When Shelby and Jason walked down the aisle, they thought it was forever. As high school sweethearts, they were sure their relationship would last far into their lives—raising kids a
When Jason joined the Air Force, Shelby was supportive. Both believed in supporting their country and they were eager to impart their patriotism to their kids.
Neither was prepared for the stress that military life can take on a couple. With frequent deployments and rigorous training schedules, Shelby found herself alone more and more.
Shelby still loved Jason but as time went on, their relationship felt more and more like roommates than spouses and both finally agreed it was time to part. Both feared that hiring attorneys could result in a contentious divorce. After all their years together, neither wanted to face the other adversarially.
How can a lawyer help?
Divorce is one of the most painful life experiences. And while many people envision the process as something that inevitably ends with acrimony, the simple fact is that most divorces are resolved without protracted battles. When both parties truly want it, each lawyer can work together to ensure the best interests of all parties involved.
Whether it is establishing parenting time and responsibilities or determining spousal support, attorneys provide guidance in the law and how it applies to your situation. Once couples are aware of the legal parameters, they can often come to mutually beneficial agreements.

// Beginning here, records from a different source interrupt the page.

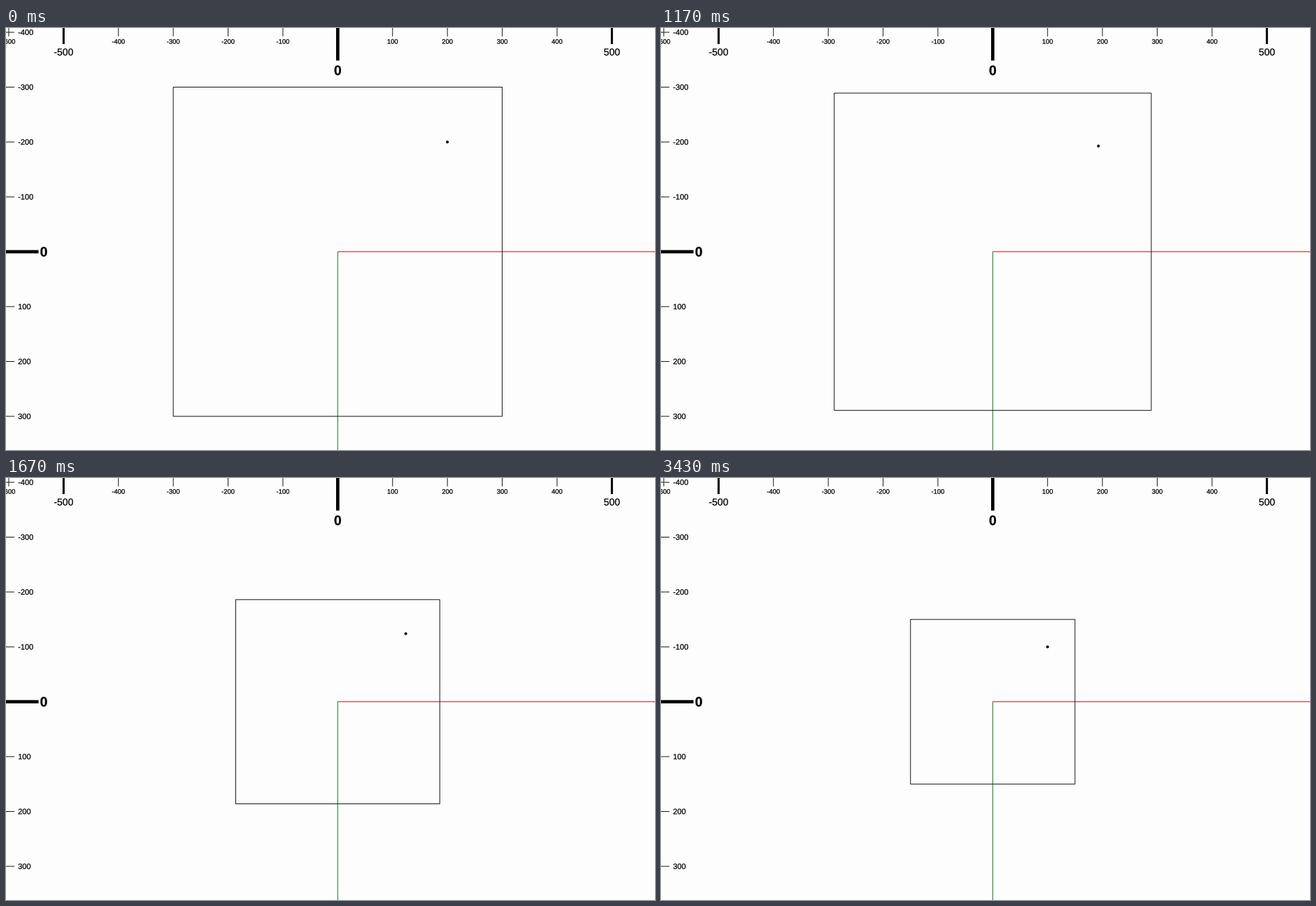
A matplotlib script that plays this animation: 928x603 px, repeating every 3460 ms.

```python
import math
import matplotlib.pyplot as plt
from matplotlib.animation import FuncAnimation
from matplotlib.patches import Circle, PathPatch
from matplotlib.textpath import TextPath
from matplotlib.transforms import Affine2D

W, H, DPI = 928, 603, 64
PT = 72 / DPI               # points per pixel
CX, CY, UNIT = 474.35, 319.7, 0.784
STEP_MS, LOOP_MS = 10, 3460

fig = plt.figure(figsize=(W / DPI, H / DPI), dpi=DPI, facecolor="#fdfdfd")
ax = fig.add_axes([0, 0, 1, 1])
ax.set_xlim(0, W)
ax.set_ylim(H, 0)
ax.axis("off")


def line(xs, ys, color, width=1, z=2):
    return ax.plot(xs, ys, color=color, lw=width * PT, zorder=z, snap=False,
                   solid_capstyle="butt", solid_joinstyle="miter")[0]


def label(x, y, value, size, center=True, weight="normal"):
    """Outlined text, vertically centred on y, slightly thickened."""
    text = str(value)
    path = TextPath((0, 0), text, size=size,
                    prop={"family": "Liberation Sans", "weight": weight})
    if center:
        x -= size * sum(0.333 if c == "-" else 0.556 for c in text) / 2
    box = path.get_extents()
    place = Affine2D().scale(1, -1).translate(x, y + (box.y0 + box.y1) / 2)
    ax.add_patch(PathPatch(place.transform_path(path), fc="black", ec="black",
                           lw=0.25 * PT, snap=False, zorder=2))


def tick_style(value):
    """Tick length, tick width and colour."""
    if value == 0:
        return 46.5, 4.7, "black"
    if value % 500 == 0:
        return 23, 3, "black"
    return 12, 1, "#181818"


def top_ruler():
    for value in range(-600, 501, 100):
        x = CX + value * UNIT
        length, width, color = tick_style(value)
        line([x, x], [0, length], color, width)
        if value == 0:
            label(x, 60.5, value, 19.5, weight="bold")
        elif value % 500 == 0:
            label(x, 34.3, value, 14)
        else:
            label(x, 19.3, value, 9.4)


def left_ruler():
    for value in range(-400, 301, 100):
        y = CY + value * UNIT
        length, width, color = tick_style(value)
        line([0, length], [y, y], color, width)
        if value == 0:
            label(54, y, value, 19.5, weight="bold")
        else:
            label(17.2, y, value, 11, center=False)


top_ruler()
left_ruler()
line([CX, W], [CY, CY], "#c81414")
line([CX, CX], [CY, H], "#127a22")

box = line([], [], "#141414", z=3)
dot = Circle((0, 0), 2, color="black", lw=0, zorder=4)
ax.add_patch(dot)


def zoom(ms):
    u = min(max((ms - 993) / 1000, 0), 1)
    return 1 - 0.5 * (1 - math.cos(math.pi * u)) / 2


def update(n):
    tick = math.floor((n + 0.5) * 0.3)      # picture changes at 30 fps
    k = zoom(tick * 100 / 3) * UNIT
    left, right = CX - 300 * k, CX + 300 * k
    top, bottom = CY - 300 * k, CY + 300 * k
    box.set_data([left, right, right, left, left],
                 [top, top, bottom, bottom, top])
    dot.center = (CX + 200 * k, CY - 200 * k)
    return box, dot


anim = FuncAnimation(fig, update, frames=LOOP_MS // STEP_MS,
                     interval=STEP_MS, repeat=True, repeat_delay=0)
plt.show()
```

For example, if one parent must be gone for significant periods, they may agree to regular Skype conversations in lieu of physical parenting-time until the parent returns. If one spouse needs further education for employment, an agreement can be made regarding tuition payments. Drawing on their title as “counselors-at-law”, your attorney will help you resolve your case amicably and respectfully.